We liked certain aspects of Pro|Type’s design quite a bit. Though we tend to prefer the precise feel of old-fashioned, scissor-style keys, Razer’s keys are quiet, soft, and thanks to the illumination on the macro keys, fairly easy to discern from one another despite their sheer number. Without any programming - so long as the software is installed - the iTunes keys worked perfectly, as did the browser and power keys, and macro creation was literally painless. “Pro” (or gamer) users who need access to lots of additional dedicated functions - or the ability to toggle between multiple sets of functions - can find that all here. Razer has also included angling feet on the undercarriage for inclined typing, if you want to pop them out.

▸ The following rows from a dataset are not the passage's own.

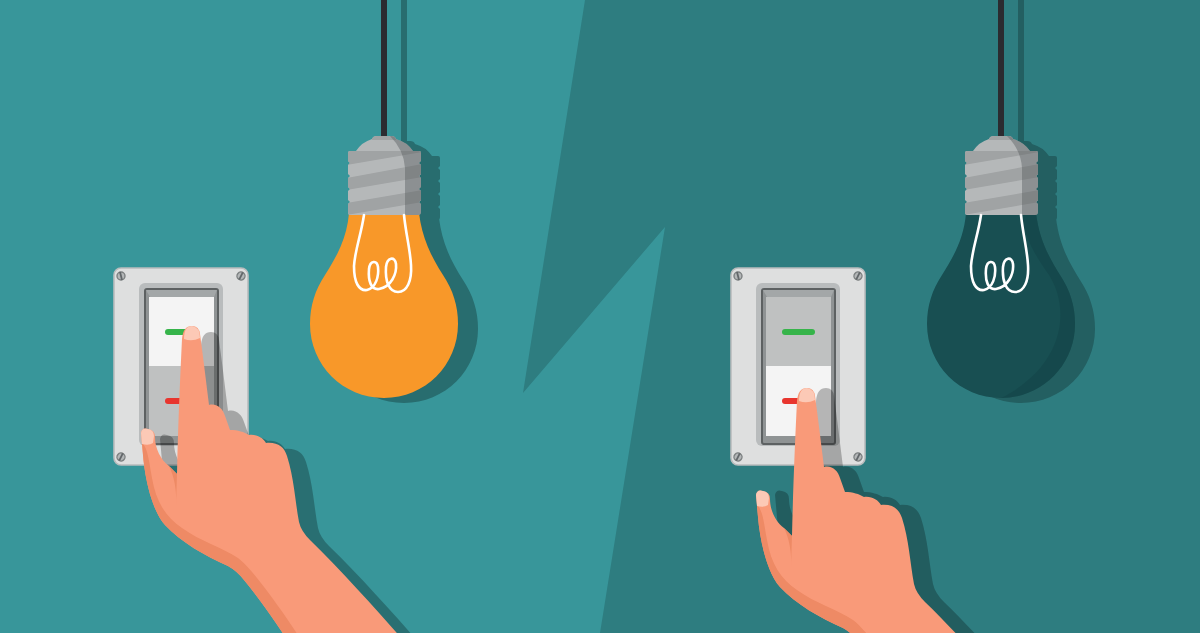
<!DOCTYPE html>
<html lang="en">
<head>
<meta charset="utf-8">
<title>Light on, light off</title>
<style>
:root {
  --wall-light: #38969a;
  --wall-dark: #2e7d80;
  --shadow: #235f61;
  --cord: #2b2b30;
  --metal: #b5b8b9;
  --metal-dark: #a0a3a4;
  --glow: #f89829;
  --glass-off: #184f52;
  --glass-off-shade: #134447;
  --plate: #dedfdf;
  --plate-edge: #b9bcbd;
  --frame: #8f9394;
  --frame-dark: #5d6162;
  --key-lit: #f4f4f4;
  --key-dim: #bfc1c1;
  --on: #36b44a;
  --off: #e8352e;
  --skin: #f99a79;
  --skin-shade: #ee8a65;
  --nail: #fcc9b6;
}
html, body { margin: 0; height: 100%; overflow: hidden; background: var(--wall-light); }
svg { display: block; width: 1200px; height: 633px; }
.cord { fill: var(--cord); }
.shadow { fill: var(--shadow); }
.filament { fill: none; stroke: #fff; stroke-width: 2.6; stroke-linecap: round; stroke-linejoin: round; }
.screw circle { fill: #b4b7b8; stroke: #7c8081; stroke-width: 1.4; }
.screw line { stroke: #62676a; stroke-width: 1.8; }
.skin { fill: var(--skin); }
.skin-shade { fill: var(--skin-shade); }
.nail { fill: var(--nail); }
.hand-shadow { fill: #000; opacity: .26; }
</style>
</head>
<body>
<svg viewBox="0 0 1200 633" role="img" aria-label="A hand switches a light bulb on, and a hand switches it off">
  <defs>
    <path id="glass" d="M349 213 C347 238 337 256 325 275 C315 290 310 306 310 324 C310 365 343 398 384 398 C425 398 458 365 458 324 C458 306 453 290 443 275 C431 256 422 238 419 213 Z"/>
    <path id="cap" d="M372 139 Q373 136 377 136 H391 Q395 136 396 139 Q407 142 413 151 H419 Q421 151 421 153 V161 L419 163 L421 165 V174 L419 176 L421 178 V187 L419 189 L421 191 V200 L419 202 L421 204 V212 Q421 215 418 215 H350 Q348 215 348 212 V204 L350 202 L348 200 V191 L350 189 L348 187 V178 L350 176 L348 174 V165 L350 163 L348 161 V153 Q348 151 350 151 H356 Q362 142 372 139 Z"/>
    <clipPath id="cap-clip"><use href="#cap"/></clipPath>
    <clipPath id="glass-clip"><use href="#glass"/></clipPath>

    <g id="lamp-shadow" class="shadow">
      <rect x="401" y="0" width="6" height="145"/>
      <use href="#cap" x="19" y="5"/>
      <use href="#glass" x="20" y="5"/>
    </g>

    <g id="fitting">
      <rect class="cord" x="381" y="0" width="6" height="138"/>
      <use href="#cap" fill="var(--metal)"/>
      <g clip-path="url(#cap-clip)">
        <g fill="var(--metal-dark)">
          <path d="M346 151 H423 V152 L346 165 Z"/>
          <path d="M346 178 L423 164 V177 L346 190 Z"/>
          <path d="M346 203 L423 190 V202 L346 215 Z"/>
          <path d="M372 136 H396 V140 H372 Z"/>
        </g>
        <path d="M390 136 Q404 150 405 168 V216 H424 V136 Z" fill="#55595b" opacity=".42"/>
      </g>
      <path class="filament" d="M364 215 C361 235 355 250 354 266 C354 283 359 291 367 290 C376 288 379 276 378 267 C377 260 370 260 369 269 C368 281 371 290 379 289 C391 287 397 274 396 264 C395 256 387 257 386 267 C385 281 389 292 398 292 C407 292 412 281 411 265 C410 248 406 235 404 215"/>
    </g>

    <g id="screw" class="screw">
      <circle r="4"/>
      <line x1="-1" y1="-4" x2="1" y2="4"/>
    </g>

    <g id="switch-plate">
      <rect x="114" y="268" width="134" height="197" rx="7" fill="var(--plate)" stroke="var(--plate-edge)" stroke-width="1.6"/>
      <use href="#screw" x="121" y="276"/>
      <use href="#screw" transform="translate(241 276) rotate(40)"/>
      <use href="#screw" transform="translate(121 457) rotate(40)"/>
      <use href="#screw" transform="translate(241 457) rotate(40)"/>
      <rect x="139" y="283" width="84" height="163" rx="6" fill="var(--plate-edge)"/>
      <rect x="145" y="289" width="73" height="155" rx="2" fill="var(--frame)" stroke="var(--frame-dark)" stroke-width="2"/>
      <path d="M146 290 L150 297 H214 L217 290 Z" fill="#a3a7a8"/>
    </g>

    <path id="hand-outline" d="M192 326 Q199 326 200 334 C203 356 206 381 209 405 C217 403 223 409 225 416 L230 430 C238 430 244 432 249 435 C257 434 263 438 266 443 C278 442 284 447 287 456 C294 478 295 500 299 522 Q301 531 310 540 C340 569 372 605 404 641 H288 Q263 603 244 580 Q237 571 228 566 C205 556 181 542 165 525 C152 510 145 479 143 455 L141 433 Q142 427 148 429 Q155 430 155 437 C155 449 161 460 169 466 L177 474 C178 428 180 380 182 339 Q183 326 192 326 Z"/>
    <g id="hand">
      <use href="#hand-outline" class="skin"/>
      <path class="skin-shade" d="M142 443 C148 448 149 462 152 478 C156 502 166 517 182 528 C200 541 221 547 238 558 C253 569 283 612 302 641 H288 Q263 603 244 580 Q237 571 228 566 C205 556 181 542 165 525 C152 510 145 479 143 455 Z"/>
      <path class="skin-shade" d="M169 466 L177 474 L176 505 C177 490 174 476 169 466 Z"/>
      <path class="nail" d="M184 339 Q184 326 192 326 Q200 327 200 338 Q192 342 184 339 Z"/>
      <path class="nail" d="M141 433 Q142 427 148 429 Q154 430 154 436 L153 443 Q149 446 142 444 Z"/>
    </g>
  </defs>

  <g id="wall">
    <rect width="1200" height="633" fill="var(--wall-light)"/>
    <polygon points="585,0 523,393 665,227 600,633 1200,633 1200,0" fill="var(--wall-dark)"/>
  </g>

  <g id="lamp-on">
    <use href="#lamp-shadow" opacity=".75"/>
    <use href="#glass" fill="var(--glow)"/>
    <use href="#fitting"/>
  </g>

  <g id="lamp-off" transform="translate(617 0)">
    <use href="#lamp-shadow"/>
    <use href="#glass" fill="var(--glass-off)"/>
    <path clip-path="url(#glass-clip)" d="M404 213 C408 240 420 258 432 275 C454 310 447 366 384 398 H462 V213 Z" fill="var(--glass-off-shade)" opacity=".55"/>
    <use href="#fitting"/>
  </g>

  <g id="switch-on">
    <use href="#switch-plate"/>
    <rect x="149" y="297" width="65" height="70" fill="var(--key-lit)"/>
    <rect x="149" y="366" width="65" height="70" fill="var(--key-dim)"/>
    <rect x="165" y="329" width="33" height="6" rx="3" fill="var(--on)"/>
    <rect x="165" y="398" width="33" height="6" rx="3" fill="var(--off)"/>
  </g>

  <g id="switch-off" transform="translate(617 0)">
    <use href="#switch-plate"/>
    <rect x="149" y="297" width="65" height="70" fill="var(--key-dim)"/>
    <rect x="149" y="366" width="65" height="70" fill="var(--key-lit)"/>
    <rect x="165" y="329" width="33" height="6" rx="3" fill="var(--on)"/>
    <rect x="165" y="398" width="33" height="6" rx="3" fill="var(--off)"/>
  </g>

  <g id="hand-on">
    <use href="#hand-outline" class="hand-shadow" x="19" y="6"/>
    <use href="#hand"/>
  </g>

  <g id="hand-off" transform="translate(615 62)">
    <use href="#hand-outline" class="hand-shadow" x="19" y="0"/>
    <use href="#hand"/>
  </g>
</svg>
</body>
</html>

Other parts of the design didn’t do as much for us. Like some other keyboards, Pro|Type offers two USB pass-through ports for connection of other devices, such as a mouse or printer, and the ports are of the slower USB 1.1 variety. But the keyboard also requires two USB ports thanks to a double-tipped cable that separately connects the keyboard features and iPod dock for charging and synchronization. The cable’s design requires that the two USB ports be fairly close together - not on separate sides of a MacBook Pro, for instance - so you’ll have to make some connectivity compromises (or add a multi-port hub) to add Pro|Type to your machine.
It’s worth a brief additional note that the keyboard’s layout and markings are optimized for PC users rather than Mac users - like most of the keyboard’s other design decisions, this is a carryover from Razer’s earlier Tarantula keyboard for computer game players. Insert, Scroll Lock and Print Screen buttons replace the Mac’s F13 to F15 keys, the option and Apple keys are replaced by Start and Alt keys, and so on. While PC fans won’t mind this at all, Mac users would prefer to find extra replacement keys in the box.
Our single biggest issue with Pro|Type is that the iPod dock isn’t especially well-situated. Some users may like the ability to drop an iPod on top of their keyboards, but between our desires to move our keyboards around and sometimes use them in trays, making an iPod perpendicular to that particular surface created more challenges than it was worth. Pro|Type is a big enough keyboard without placing an iPod up top and making it require additional height, as well.
Of questionable value, Razer included a line-out connection from the dock so that you can listen to music either when the computer’s disconnected, or from a charging but not synchronizing iPod. Though most users would probably prefer to keep their iPods synchronized or listen to music through iTunes and their existing stereo speaker connection instead, the port might be useful when the computer’s off. That said, while we have to give the company some credit for trying here, the dock - an Apple-designed Universal well, but only packaged with two adapters for the long-discontinued fourth-generation models - isn’t as useful or versatile as a $39 Apple Universal Dock.
As the $39 reference suggests, our final major consideration here is pricing. For the $129 asking price, the Apple Universal Dock - or products like it - could be easily paired with one of several dozen different, less expensive programmable keyboards, the more deluxe of which would handily eclipse Pro|Type in features. It also goes without saying that the earlier KB-Reader offers the same core functionality for iPod users as Pro|Type, plus a flash card reader, at less than half the price.
Though Razer’s done an acceptable job on looks and a good job with its designated buttons and macro functionality, Pro|Type’s size, nothing special iPod integration, high price tag, and USB port demands make it the sort of product we couldn’t in good faith recommend to most of our readers. It’s not a bad keyboard or a bad accessory overall, but for this type of money, we’d sooner seek two separate, better-designed keyboard and dock accessories instead.